R3:






R3(config-if)#do sh ip ospf int loo2


%OSPF: OSPF not enabled on Loopback2


R3(config-if)#


 






R3(config-router)#redistribute connected subnet


R2:






R2(config-router)#do sh ip route


Codes: C – connected, S – static, R – RIP, M – mobile, B – BGP


       D – EIGRP, EX – EIGRP external, O – OSPF, IA – OSPF inter area


       N1 – OSPF NSSA external type 1, N2 – OSPF NSSA external type 2


       E1 – OSPF external type 1, E2 – OSPF external type 2


       i – IS-IS, su – IS-IS summary, L1 – IS-IS level-1, L2 – IS-IS level-2


       ia – IS-IS inter area, * – candidate default, U – per-user static route


       o – ODR, P – periodic downloaded static route


 


Gateway of last resort is not set


 


     33.0.0.0/16 is subnetted, 1 subnets


O E2    33.33.0.0 [110/20] via 10.32.129.3, 00:00:51, FastEthernet0/0


     22.0.0.0/16 is subnetted, 1 subnets


C       22.22.0.0 is directly connected, Loopback1


     10.0.0.0/8 is variably subnetted, 4 subnets, 3 masks


C       10.1.1.0/24 is directly connected, FastEthernet2/0


O       10.0.0.1/32 [110/2] via 10.32.1.1, 00:32:49, FastEthernet1/0


C       10.32.0.0/17 is directly connected, FastEthernet1/0


C       10.32.128.0/17 is directly connected, FastEthernet0/0


     30.0.0.0/32 is subnetted, 1 subnets


O       30.0.0.1 [110/2] via 10.32.129.3, 00:00:56, FastEthernet0/0


R2(config-router)#


 






R2(config-router)#do sh ip ospf data


 


            OSPF Router with ID (2.2.2.2) (Process ID 10)


 



 


                Type-5 AS External Link States


 


Link ID         ADV Router      Age         Seq#       Checksum Tag


33.33.0.0       3.3.3.3         456         0x80000001 0x005101 0


R2(config-router)#


 


SUMMARY


The /32 advertisement limitation of loopback interfaces can be overcome by either changing OSPF network type to point-to-point or creating summary route with the desired mask.


In case the loopback interface belongs to a non-contiguous area use either OSPF virtual-links or GRE/IPIP tunnels to join it to area 0.


 

Tags:
Advertisements

About ajnouri
Se vi deziras sekure komuniki eksterbloge, jen mia publika (GPG) ŝlosilo: My public key for secure communication: http://pgp.mit.edu:11371/pks/lookup?op=get&search=0x41CCDE1511DF0EB8

11 Responses to OSPF loopback network type

  1. Primrose says:

    Just dropping by.Btw, you website have great content!

    ______________________________
    Who Else Wants To Discover A Rebel Psychiatrist’s Amazing Secret That Lets You Put People Under Your Control Quickly & Easily and Get Them to Do Anything You Want?

  2. Raju Mor says:

    Awesome forum.

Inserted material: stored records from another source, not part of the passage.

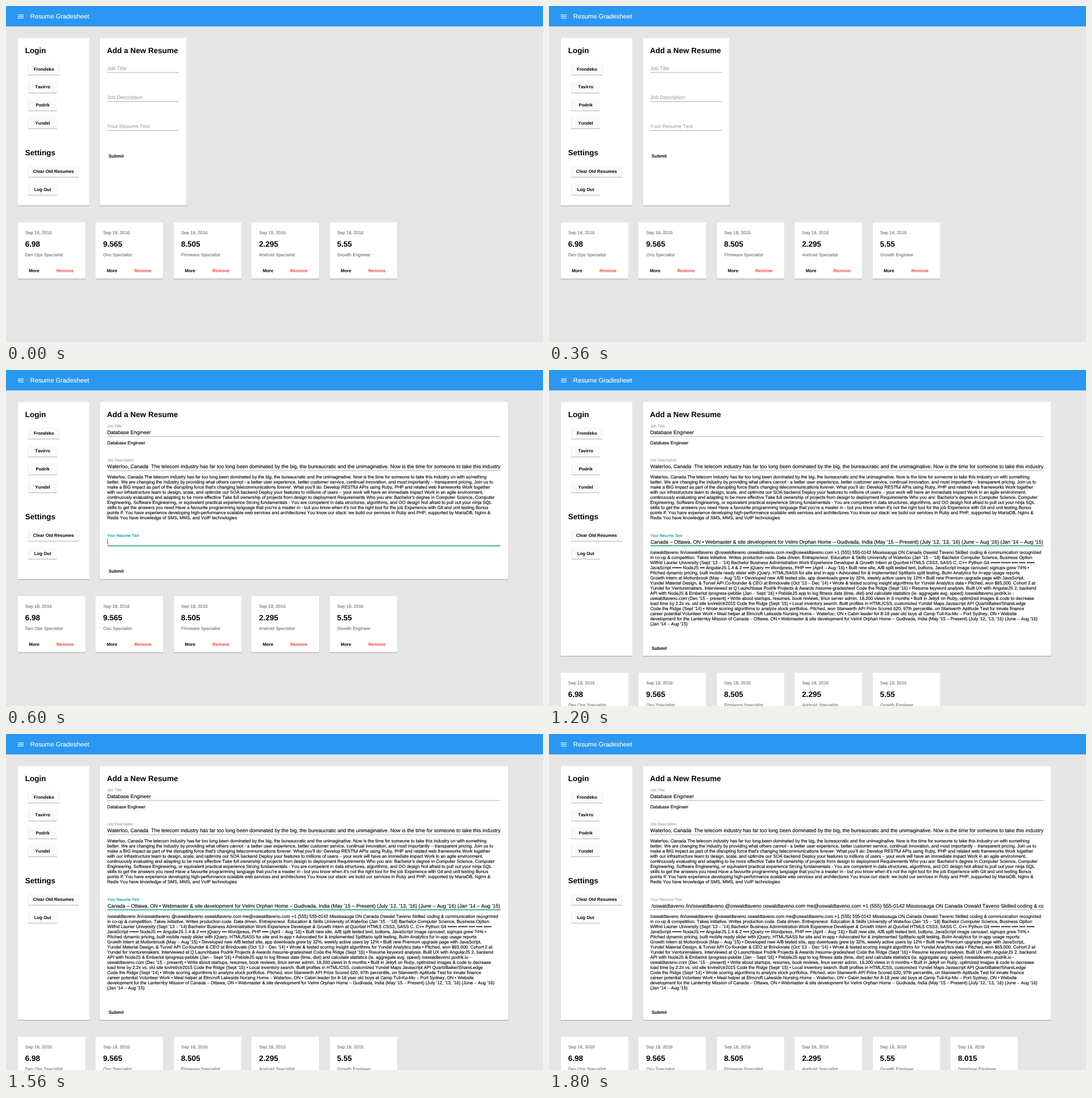
Animation of 947x592 px, one loop 2400 ms. Source, as an HTML page:

```html
<!DOCTYPE html>
<html lang="en">
<head>
<meta charset="utf-8">
<title>Resume Gradesheet</title>
<style>
  html, body { margin: 0; height: 100%; overflow: hidden; background: #e5e5e5; }
  svg { display: block; width: 100vw; height: 100vh; }
  text {
    font-family: "Liberation Sans", Arial, sans-serif; font-kerning: none;
    text-rendering: geometricPrecision; white-space: pre; stroke-width: .14px;
  }
  text[font-weight] { stroke-width: 0; }
  .card { fill: #fff; filter: drop-shadow(0 1px .5px rgba(0, 0, 0, .32)); }
  .button { fill: #fafafa; filter: drop-shadow(0 1px .6px rgba(0, 0, 0, .32)); }
</style>
</head>
<body>
<svg id="stage" viewBox="0 0 947 592"></svg>
<script>
const STEP_MS = 600, STEPS = 4;
const SMALL = 6.75, BODY = 7.875, INPUT = 9, BAR = 11.25, HEAD = 13.5;
const GREY = '#757575', HINT = '#a3a3a3', TEAL = '#009688', RED = '#f44336';
const LEFT = 178.5, LINE = 9.02;

const description = `Waterloo, Canada The telecom industry has far too long been dominated by the big, the bureaucratic and the unimaginative. Now is the time for someone to take this industry on with something
better. We are changing the industry by providing what others cannot - a better user experience, better customer service, continual innovation, and most importantly – transparent pricing. Join us to
make a BIG impact as part of the disrupting force that's changing telecommunications forever. What you'll do: Develop RESTful APIs using Ruby, PHP and related web frameworks Work together
with our infrastructure team to design, scale, and optimize our SOA backend Deploy your features to millions of users – your work will have an immediate impact Work in an agile environment,
continuously evaluating and adapting to be more effective Take full ownership of projects from design to deployment Requirements Who you are: Bachelor's degree in Computer Science, Computer
Engineering, Software Engineering, or equivalent practical experience Strong fundamentals - You are competent in data structures, algorithms, and OO design Not afraid to pull out your ninja SQL
skills to get the answers you need Have a favourite programming language that you’re a master in - but you know when it’s not the right tool for the job Experience with Git and unit testing Bonus
points if: You have experience developing high-performance scalable web services and architectures You know our stack: we build our services in Ruby and PHP, supported by MariaDB, Nginx &
Redis You have knowledge of SMS, MMS, and VoIP technologies`.split('\n');

const resume = `/oswaldtaveno /in/oswaldtaveno @oswaldtaveno oswaldtaveno.com me@oswaldtaveno.com +1 (555) 555-0142 Mississauga ON Canada Oswald Taveno Skilled coding & communication recognized
in co-op & competition. Takes initiative. Writes production code. Data driven. Entrepreneur. Education & Skills University of Waterloo (Jan ’15 – ’18) Bachelor Computer Science, Business Option
Wilfrid Laurier University (Sept ’13 – ’14) Bachelor Business Administration Work Experience Developer & Growth Intern at Quorbel HTML5 CSS3, SASS C, C++ Python Git •••••• •••••• •••• •••• •••••
JavaScript •••••• NodeJS ••• AngularJS 1.4 & 2 •••• jQuery ••• Wordpress, PHP •••• (April – Aug ’16) • Built new site, A/B split tested text, buttons, JavaScript image carousel; signups grew 74% •
Pitched dynamic pricing, built mobile ready slider with jQuery, HTML/SASS for site and in-app • Advocated for & implemented Splittario split testing, Bulm Analytics for in-app usage reports
Growth Intern at Motionbrook (May – Aug ’15) • Developed new A/B tested site, app downloads grew by 32%, weekly active users by 12% • Built new Premium upgrade page with JavaScript,
Yundel Material Design, & Torvel API Co-founder & CEO at Brindovate (Oct ’13 – Dec ’14) • Wrote & tested scoring insight algorithms for Yundel Analytics data • Pitched, won $65,000. Cohort 2 at
Yundel for Venturemakers. Interviewed at Q Launchbase Podrik Projects & Awards /resume-gradesheet Code the Ridge (Sept ’16) • Resume keyword analysis. Built UX with AngularJS 2, backend
API with NodeJS & Emberlot /progress-pebble (Jan – Sept ’16) • PebbleJS app to log fitness data (time, dist) and calculate statistics (ie. aggregate avg. speed) /oswaldtaveno.podrik.io -
oswaldtaveno.com (Dec ’15 – present) • Write about startups, resumes, book reviews, linux server admin. 18,200 views in 6 months • Built in Jekyll on Ruby, optimized images & code to decrease
load time by 2.2x vs. old site tovirel/ctr2015 Code the Ridge (Sept ’15) • Local inventory search. Built profiles in HTML/CSS, customized Yundel Maps Javascript API QuartzBaker/ShareLedge
Code the Ridge (Sept ’14) • Wrote scoring algorithms to analyze stock portfolios. Pitched, won Stanwerth API Prize Scored 620, 97th percentile, on Stanwerth Aptitude Test for innate finance
career potential Volunteer Work • Meal helper at Elmcroft Lakeside Nursing Home – Waterloo, ON • Cabin leader for 8-18 year old boys at Camp Tuli-Ka-Mo – Port Sydney, ON • Website
development for the Lanternby Mission of Canada – Ottawa, ON • Webmaster & site development for Velmi Orphan Home – Gudivada, India (May ’15 – Present) (July ’12, ’13, ’16) (June – Aug ’16)
(Jan ’14 – Aug ’15)`.split('\n');

const scores = [
  ['6.98', 'Dev Ops Specialist'], ['9.565', 'Ovu Specialist'], ['8.505', 'Firmware Specialist'],
  ['2.295', 'Android Specialist'], ['5.55', 'Growth Engineer'], ['8.015', 'Database Engineer']
];

const rect = (x, y, w, h, attrs) => `<rect x="${x}" y="${y}" width="${w}" height="${h}" ${attrs}/>`;
const text = (x, y, str, size = BODY, fill = '#000', attrs = '') =>
  `<text x="${x}" y="${y}" font-size="${size}" fill="${fill}" stroke="${fill}" ${attrs}>${str.replace(/&/g, '&amp;')}</text>`;
const bold = (x, y, str, size = BODY, fill = '#000', attrs = '') =>
  text(x, y, str, size, fill, 'font-weight="700" ' + attrs);
const lines = (y, list) => list.map((str, i) => text(LEFT, y + i * LINE, str)).join('');
const card = (x, y, w, h) => rect(x, y, w, h, 'rx="1" class="card"');

function button(y, label, width = 50.6) {
  return rect(39.4, y, width, 20.2, 'rx="1" class="button"') +
    bold(39.4 + width / 2, y + 12.9, label, BODY, '#000', 'text-anchor="middle"');
}

function field(y, right, label, value, { active = false, x = LEFT, atEnd = false } = {}) {
  const floating = value || active;
  const thick = active ? 1.4 : 0.7;
  return text(LEFT, floating ? y - 12 : y, label, floating ? SMALL : INPUT, active ? TEAL : HINT) +
    rect(LEFT, y + 4.1 - thick / 2, right - LEFT, thick, `fill="${active ? TEAL : '#8c8c8c'}"`) +
    `<g clip-path="url(#inputs)">${text(atEnd ? right - 0.5 : x, y, value, INPUT, '#000', atEnd ? 'text-anchor="end"' : '')}</g>`;
}

function scoreCard([score, title], i, y) {
  const x = 20.5 + i * 137.5;
  return card(x, y, 119.4, 99.2) +
    text(x + 13.4, y + 20.6, 'Sep 18, 2016', BODY, GREY) +
    bold(x + 13.2, y + 42.2, score, HEAD) +
    text(x + 13.4, y + 59.6, title, BODY, GREY) +
    bold(x + 19.7, y + 87.9, 'More') +
    bold(x + 68.4, y + 87.9, 'Remove', BODY, RED);
}

function form(step) {
  const right = step ? 872 : 305;
  const [descY, resumeY, submitY] = [[164.3, 215.4, 266.9], [173.3, 305.6, 357], [173.3, 305.6, 492.5]][Math.min(step, 2)];
  const resumeValue = ['', '',
    resume.slice(-2).join(' ').replace(/^.*(?=Canada –)/, ''), resume[0] + ' ' + resume[1]][step];
  const title = step ? 'Database Engineer' : '';
  const pitch = step ? description[0].replace('Canada ', 'Canada\u00a0 ') : '';
  return bold(178, 82.9, 'Add a New Resume', HEAD) +
    field(113, right, 'Job Title', title) +
    field(descY, right, 'Job Description', pitch) +
    field(resumeY, right, 'Your Resume Text', resumeValue,
      { active: step === 1 || step === 2, x: 181, atEnd: step === 2 }) +
    (step ? text(LEFT, 130.9, title) + lines(191, description) : '') +
    (step === 1 ? rect(178.8, 297, 0.8, 10.3, 'fill="#222"') : '') +
    (step > 1 ? lines(323.6, resume) : '') +
    bold(181, submitY, 'Submit');
}

function draw(step) {
  const bottom = [351.6, 368.7, 503.8, 503.8][step];
  return `<clipPath id="inputs">${rect(LEFT, 100, 693.5, 220, '')}</clipPath>` +
    rect(0, 0, 947, 592, 'fill="#e5e5e5"') +
    rect(0, 0, 947, 36, 'fill="#2a98f2"') +
    [15.1, 17.9, 20.7].map(y => rect(20.9, y, 10.1, 1.1, 'fill="#fff"')).join('') +
    text(42.8, 22, 'Resume Gradesheet', BAR, '#fff') +
    card(20.5, 56.4, 126.6, bottom - 56.4) +
    bold(33.8, 82.9, 'Login', HEAD) +
    button(101, 'Frondeko', 54.8) + button(132.5, 'Tavirro') + button(164, 'Podrik') + button(195.6, 'Yundel') +
    bold(33.8, 262.9, 'Settings', HEAD) +
    button(281, 'Clear Old Resumes', 89) + button(312.6, 'Log Out') +
    card(165.5, 56.4, step ? 720 : 153, bottom - 56.4) +
    form(step) +
    scores.slice(0, step === 3 ? 6 : 5).map((s, i) => scoreCard(s, i, bottom + 29.7)).join('');
}

const stage = document.getElementById('stage');
let shown = -1;
function tick() {
  const step = Math.floor(performance.now() / STEP_MS) % STEPS;
  if (step !== shown) stage.innerHTML = draw(shown = step);
  requestAnimationFrame(tick);
}
tick();
</script>
</body>
</html>
```
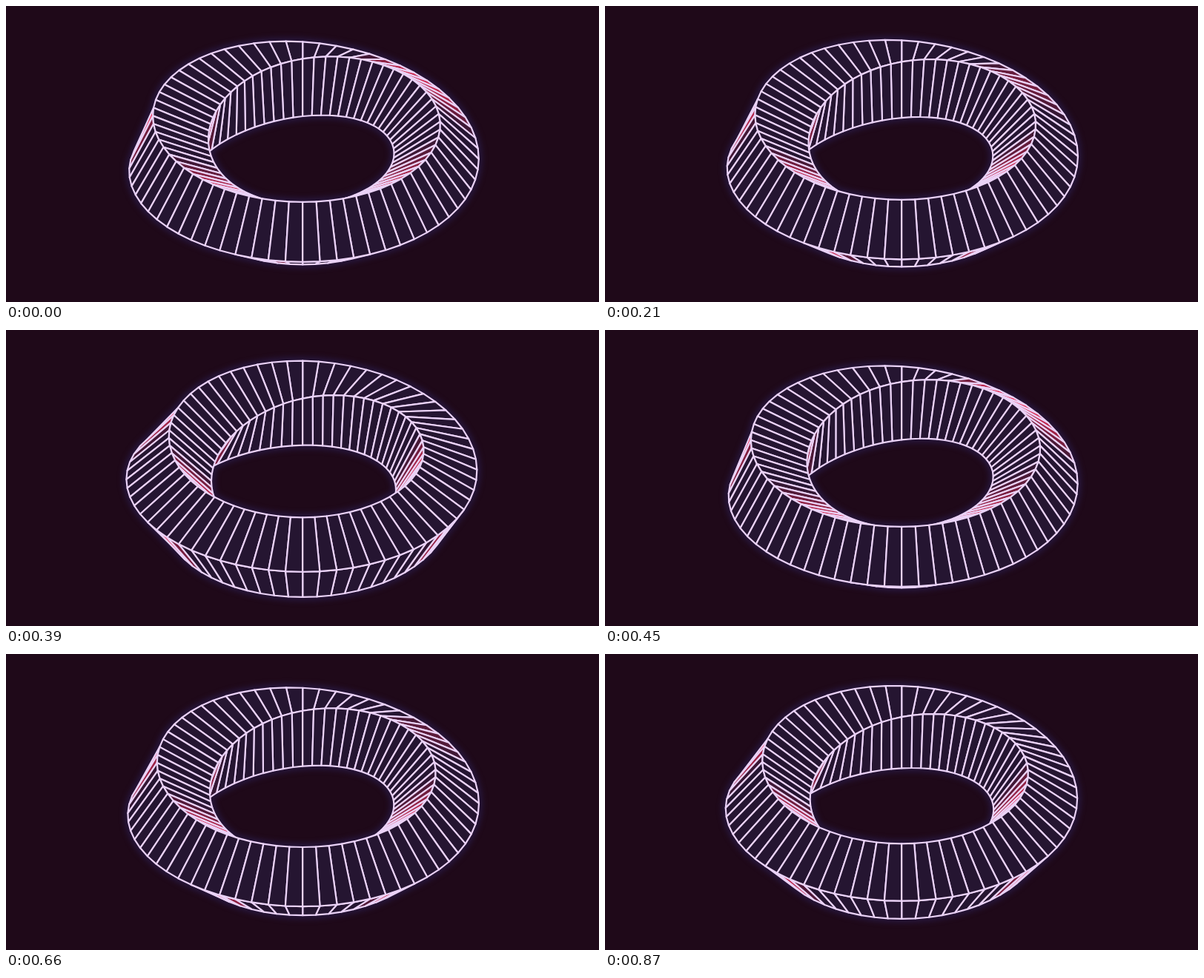
An HTML page with a canvas that plays this animation: 800x400 px, repeating every 0.9 s.

```html
<!DOCTYPE html>
<html lang="en">
<head>
<meta charset="utf-8">
<title>Twisted ring</title>
<style>
  html, body { margin: 0; width: 100%; height: 100%; overflow: hidden; background: #1f0919; }
  canvas { display: block; }
</style>
</head>
<body>
<canvas id="stage" width="800" height="400"></canvas>
<script>
const ctx = document.getElementById('stage').getContext('2d');
const TAU = Math.PI * 2, RAD = Math.PI / 180;
const SEGMENTS = 64, RADIUS = 180.5, SIZE = 57.3;
const LOOP = 900, STEP = 30;
const TILT_SIN = Math.sqrt(1 / 3), TILT_COS = Math.sqrt(2 / 3);
const TWIST_CENTRE = 202 * RAD;
const DARK = [37, 21, 49], HOT = [255, 45, 85];

// A quarter twist per lap, concentrated around TWIST_CENTRE.
function twist(theta) {
  const d = theta - TWIST_CENTRE;
  return d / 4 + 15.5 * RAD * Math.sin(d);
}

// One full turn per loop, slowing down slightly.
function spinAt(time) {
  const u = Math.floor(time % LOOP / STEP) * STEP / LOOP;
  return TAU * (u + 0.034 * u * (0.73 - u));
}

// Corner of the square section at ring angle theta (0 = nearest the viewer).
function corner(theta, side, spin) {
  const a = twist(theta) + 37.5 * RAD + side * TAU / 4 - spin;
  const rho = RADIUS + SIZE * Math.cos(a);
  const up = SIZE * Math.sin(a);
  const near = rho * Math.cos(theta);
  return {
    x: 400.2 + rho * Math.sin(theta),
    y: 202.9 + near * TILT_SIN - up * TILT_COS,
    depth: near * TILT_COS + up * TILT_SIN
  };
}

function visibleQuads(spin) {
  const quads = [];
  for (let i = 0; i < SEGMENTS; i++) {
    const t0 = i / SEGMENTS * TAU, t1 = (i + 1) / SEGMENTS * TAU;
    for (let side = 0; side < 4; side++) {
      const p = [corner(t0, side, spin), corner(t1, side, spin),
                 corner(t1, side + 1, spin), corner(t0, side + 1, spin)];
      const area = p.reduce((sum, v, k) => {
        const w = p[(k + 1) % 4];
        return sum + (v.x * w.y - w.x * v.y) / 2;
      }, 0);
      if (area >= 0) continue;
      const bar = Math.hypot(p[3].x - p[0].x, p[3].y - p[0].y);
      quads.push({
        p,
        gap: -area / Math.max(bar, 1),
        depth: p.reduce((sum, v) => sum + v.depth, 0)
      });
    }
  }
  return quads.sort((a, b) => a.depth - b.depth);
}

function trace(path, p) {
  p.forEach((v, k) => k ? path.lineTo(v.x, v.y) : path.moveTo(v.x, v.y));
  path.closePath();
}

// Narrow gaps between the bars glow red.
function fillFor(gap) {
  const k = Math.min(1, Math.max(0, (6.5 - gap) / 4.5));
  return `rgb(${DARK.map((c, n) => Math.round(c + (HOT[n] - c) * k))})`;
}

function draw(time) {
  const quads = visibleQuads(spinAt(time));
  ctx.fillStyle = '#1f0919';
  ctx.fillRect(0, 0, 800, 400);
  ctx.lineJoin = 'round';

  const halo = new Path2D();
  quads.forEach(q => trace(halo, q.p));
  ctx.filter = 'blur(3px)';
  ctx.strokeStyle = '#251436';
  ctx.lineWidth = 12;
  ctx.stroke(halo);
  ctx.filter = 'none';

  ctx.strokeStyle = '#ead2f6';
  ctx.lineWidth = 2.2;
  for (const q of quads) {
    const shape = new Path2D();
    trace(shape, q.p);
    ctx.fillStyle = fillFor(q.gap);
    ctx.fill(shape);
    ctx.stroke(shape);
  }
}

const start = performance.now();
function tick() {
  draw(performance.now() - start);
  requestAnimationFrame(tick);
}
tick();
</script>
</body>
</html>
```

I can’t explain it in words, this site ROCKSSSSSSSSSSSSSSSSSSSSSSSSSSSSSS!!!

  3. Ravi says:

    Fab answer!!

  4. Gokul says:

    Good information and explanation

  5. Chennai CCNP says:

    Got some answers in OSPF Concepts which I was searching. Will surely help in my CCIE studies. Thanks a lot.

  6. Bhupendra Singh says:

    very good…

  7. stevewhite82 says:

    Thanks for the info. Very well explained!

  8. Pingback: Links | GNS3 links and issues

  9. Pingback: OSPF inter-area and intra-area routing rules | CCIE, the beginning!

  10. Pingback: OSPF inter-area and intra-area routing rules | shollanet

Leave a Reply

Fill in your details below or click an icon to log in:

WordPress.com Logo

You are commenting using your WordPress.com account. Log Out / Change )

Twitter picture

You are commenting using your Twitter account. Log Out / Change )

Facebook photo

You are commenting using your Facebook account. Log Out / Change )

Google+ photo

You are commenting using your Google+ account. Log Out / Change )

Connecting to %s

%d bloggers like this: